How do inventors bring together seemingly incompatible ideas?

Kennedy shares that inventors tend to be individuals who straddle two or more disciplines or fields, and who are able to cross boundaries and share with unlikely partners to help create breakthroughs. These “Go-Betweens” typically have a broad perspective, are interested in solving others’ problems, enjoy connecting and cross-pollinating, and like to perform their own experiments. Such qualities enable them to avoid the traps of ego, adherence to hierarchy and customs, and pursuit of personal gain that often hinder collaboration. The Internet has opened up global partnering opportunities, in which problem-solving marketplaces such as InnoCentive act as brokers. In spite of these opportunities, inventors still need to handle budget constraints and other potential obstacles in order to move from idea to invention; otherwise any idea remains simply a thought, or maybe a sketch on a piece of paper.


How do inventors prevail in the face of ridicule, rejection, and opposition?

Inventors need inner strength to surmount obstacles with courage, fortitude, and perseverance, and those who are employees face various special challenges.
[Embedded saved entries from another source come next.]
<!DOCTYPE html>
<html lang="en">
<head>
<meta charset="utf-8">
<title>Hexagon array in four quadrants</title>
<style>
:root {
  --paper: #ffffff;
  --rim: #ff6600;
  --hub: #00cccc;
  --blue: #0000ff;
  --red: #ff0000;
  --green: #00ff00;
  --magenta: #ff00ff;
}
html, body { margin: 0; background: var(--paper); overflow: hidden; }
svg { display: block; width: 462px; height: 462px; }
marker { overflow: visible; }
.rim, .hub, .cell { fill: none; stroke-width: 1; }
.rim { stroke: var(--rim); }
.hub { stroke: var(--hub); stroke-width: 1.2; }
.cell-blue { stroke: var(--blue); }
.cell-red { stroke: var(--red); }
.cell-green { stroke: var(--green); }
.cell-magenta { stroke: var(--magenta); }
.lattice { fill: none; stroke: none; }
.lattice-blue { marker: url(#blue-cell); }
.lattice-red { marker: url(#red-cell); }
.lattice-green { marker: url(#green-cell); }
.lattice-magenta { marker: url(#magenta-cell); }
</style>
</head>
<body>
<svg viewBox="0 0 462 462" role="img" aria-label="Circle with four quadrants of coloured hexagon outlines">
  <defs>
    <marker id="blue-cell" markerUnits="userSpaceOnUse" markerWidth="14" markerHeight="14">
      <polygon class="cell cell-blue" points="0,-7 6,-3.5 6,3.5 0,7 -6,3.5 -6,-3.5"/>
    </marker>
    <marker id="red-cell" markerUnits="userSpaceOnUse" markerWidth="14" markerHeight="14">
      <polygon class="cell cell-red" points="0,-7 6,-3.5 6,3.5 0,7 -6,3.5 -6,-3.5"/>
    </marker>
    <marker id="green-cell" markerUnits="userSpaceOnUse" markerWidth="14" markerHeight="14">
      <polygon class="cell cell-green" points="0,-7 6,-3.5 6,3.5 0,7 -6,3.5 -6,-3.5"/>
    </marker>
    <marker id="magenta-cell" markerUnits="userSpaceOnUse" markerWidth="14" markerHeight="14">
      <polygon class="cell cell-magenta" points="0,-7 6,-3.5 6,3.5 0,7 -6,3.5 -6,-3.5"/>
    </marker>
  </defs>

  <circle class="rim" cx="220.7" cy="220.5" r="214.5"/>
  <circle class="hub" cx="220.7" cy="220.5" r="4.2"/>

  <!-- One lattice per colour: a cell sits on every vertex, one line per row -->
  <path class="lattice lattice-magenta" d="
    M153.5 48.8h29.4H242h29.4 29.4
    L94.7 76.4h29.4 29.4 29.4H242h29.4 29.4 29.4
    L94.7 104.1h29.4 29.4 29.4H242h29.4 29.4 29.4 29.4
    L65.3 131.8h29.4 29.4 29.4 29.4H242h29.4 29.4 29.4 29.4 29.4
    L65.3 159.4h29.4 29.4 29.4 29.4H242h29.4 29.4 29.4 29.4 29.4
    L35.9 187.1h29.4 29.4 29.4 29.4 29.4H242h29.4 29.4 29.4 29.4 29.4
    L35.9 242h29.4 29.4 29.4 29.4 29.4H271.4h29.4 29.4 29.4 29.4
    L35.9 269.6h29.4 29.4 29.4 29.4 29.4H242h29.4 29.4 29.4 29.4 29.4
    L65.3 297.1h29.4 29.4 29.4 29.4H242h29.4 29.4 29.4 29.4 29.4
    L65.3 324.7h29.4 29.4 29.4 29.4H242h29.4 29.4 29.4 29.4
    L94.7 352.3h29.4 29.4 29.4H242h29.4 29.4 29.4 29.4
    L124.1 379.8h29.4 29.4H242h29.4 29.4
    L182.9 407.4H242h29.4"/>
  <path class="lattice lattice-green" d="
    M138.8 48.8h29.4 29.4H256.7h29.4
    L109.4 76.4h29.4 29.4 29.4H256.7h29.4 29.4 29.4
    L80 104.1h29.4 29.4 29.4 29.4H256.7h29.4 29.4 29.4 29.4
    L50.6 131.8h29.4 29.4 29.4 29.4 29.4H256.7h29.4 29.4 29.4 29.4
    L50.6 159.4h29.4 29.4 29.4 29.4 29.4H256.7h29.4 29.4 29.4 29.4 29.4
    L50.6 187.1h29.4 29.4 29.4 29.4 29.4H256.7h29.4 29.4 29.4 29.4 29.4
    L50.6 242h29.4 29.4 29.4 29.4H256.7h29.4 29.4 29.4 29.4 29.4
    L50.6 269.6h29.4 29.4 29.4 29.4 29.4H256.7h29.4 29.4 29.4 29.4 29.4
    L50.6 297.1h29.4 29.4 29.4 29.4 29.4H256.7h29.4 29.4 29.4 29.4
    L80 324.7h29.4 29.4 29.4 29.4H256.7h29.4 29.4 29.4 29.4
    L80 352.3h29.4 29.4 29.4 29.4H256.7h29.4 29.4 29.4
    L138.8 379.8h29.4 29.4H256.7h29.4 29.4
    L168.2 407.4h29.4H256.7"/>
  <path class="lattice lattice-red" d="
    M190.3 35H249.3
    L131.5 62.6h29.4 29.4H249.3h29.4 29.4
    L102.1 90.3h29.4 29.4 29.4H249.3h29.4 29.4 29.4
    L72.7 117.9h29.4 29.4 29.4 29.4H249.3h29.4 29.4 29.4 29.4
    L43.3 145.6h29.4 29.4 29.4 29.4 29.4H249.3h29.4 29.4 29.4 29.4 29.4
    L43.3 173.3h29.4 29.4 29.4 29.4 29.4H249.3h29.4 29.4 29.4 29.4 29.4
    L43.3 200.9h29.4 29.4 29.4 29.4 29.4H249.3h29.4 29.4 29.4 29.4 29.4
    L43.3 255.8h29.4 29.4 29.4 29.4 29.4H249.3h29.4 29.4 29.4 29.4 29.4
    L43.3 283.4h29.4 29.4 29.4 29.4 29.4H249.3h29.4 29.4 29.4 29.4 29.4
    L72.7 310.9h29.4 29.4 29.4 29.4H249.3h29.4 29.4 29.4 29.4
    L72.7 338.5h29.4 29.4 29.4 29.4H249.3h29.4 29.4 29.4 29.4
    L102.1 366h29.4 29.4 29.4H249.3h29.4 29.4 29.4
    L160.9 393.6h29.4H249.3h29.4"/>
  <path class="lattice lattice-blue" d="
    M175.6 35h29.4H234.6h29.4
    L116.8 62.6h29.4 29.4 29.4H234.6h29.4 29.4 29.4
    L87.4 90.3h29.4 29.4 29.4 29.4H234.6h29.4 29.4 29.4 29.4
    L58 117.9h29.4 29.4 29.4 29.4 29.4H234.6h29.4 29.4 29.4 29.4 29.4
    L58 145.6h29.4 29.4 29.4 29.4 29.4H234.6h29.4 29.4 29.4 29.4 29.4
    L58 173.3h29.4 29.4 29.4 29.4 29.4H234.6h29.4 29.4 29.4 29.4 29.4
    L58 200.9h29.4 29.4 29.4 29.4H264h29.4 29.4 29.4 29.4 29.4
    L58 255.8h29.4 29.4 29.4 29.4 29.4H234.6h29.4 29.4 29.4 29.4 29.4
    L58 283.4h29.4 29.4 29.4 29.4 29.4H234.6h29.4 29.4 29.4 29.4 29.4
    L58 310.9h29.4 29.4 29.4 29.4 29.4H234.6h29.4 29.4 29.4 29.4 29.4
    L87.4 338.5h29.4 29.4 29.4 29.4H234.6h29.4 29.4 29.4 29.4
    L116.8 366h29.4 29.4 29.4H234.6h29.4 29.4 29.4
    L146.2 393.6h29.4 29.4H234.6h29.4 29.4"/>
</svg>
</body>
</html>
Believing that most inventors are in their 20s, corporate leaders tend to offer “invention” opportunities to this age group. As Kennedy learns, however, on average, U.S. inventors reach their peak at 47. When managers assess employees’ novel solutions as too risky and expensive, they can help inventors find creative compromises and thereby allow them to remain in the company. A radical breakthrough may, however, open up a new opportunity in a different industry. An employee-inventor who wants to pursue an invention must find what Kennedy calls a new “zone of permission” either inside the company or elsewhere. Imaginary time travel helps inventors make this decision.

Managers of people like Ray, the inventor in the introduction, may wonder whether with the same firm for 45 years, email addresses were taken for granted, and a large, stylized @-sign was part of the permanent collection in New York’s Museum of Modern Art.

Having shared her valuable insights about how inventing world-changing products and processes works, Kennedy concludes her book with a call for developing a second, parallel system of invention. Mimicking the human immune system, its inventions would solve social and environmental problems in ways that strengthen the system each time it is attacked. The people feeling the frustrations—from technology failures, injustice, lack of privilege, illness, or other symptoms of systemic disadvantage—would play a central role in coming up with big ideas. This system could help humans “become a more robust species, better able to survive and adapt.”

Illustrative Examples from the Book

Product Ball Hopper
Inventor Jacob Stap
Problem Tennis coach suffered from backache from picking up tennis balls.

He put a tennis ball on the car seat to be reminded of the need to come up with a solution.

He imagined a tennis court in his mind’s eye

He imagined mechanical hand to pick up the balls, but it would be too slow because it could pick up only one ball at a time.

A ball was rolling in the car. He pinched it into the seat next to him, and this brought him to the idea to squeeze the ball through metal bars.

Tool Meditations
When Late 1960s
  Sometimes we discover the power of our imagination only when we feel desperate.
Product Hand-held cell phone
Inventor Martin Cooper/Motorola

Cooper began by imagining a science-fiction future where everyone would walk around with communicators in their pockets and use a phone number that was issued at birth.

He time-traveled into the future by utilizing his imagination like a novelist or movie director.

Time to commercial success One decade
Product Twitter
Inventor Jack Dorsey
Problem Dorsey wanted to be able to announce where he was located and what he was doing, the way the drivers of ambulances, fire trucks, and police cars do, but few of his friends owned a phone on which they could receive his dispatches.
Process He experienced a problem years ahead of everyone else and felt confident that other people would catch up.
Tool 21st century CB radio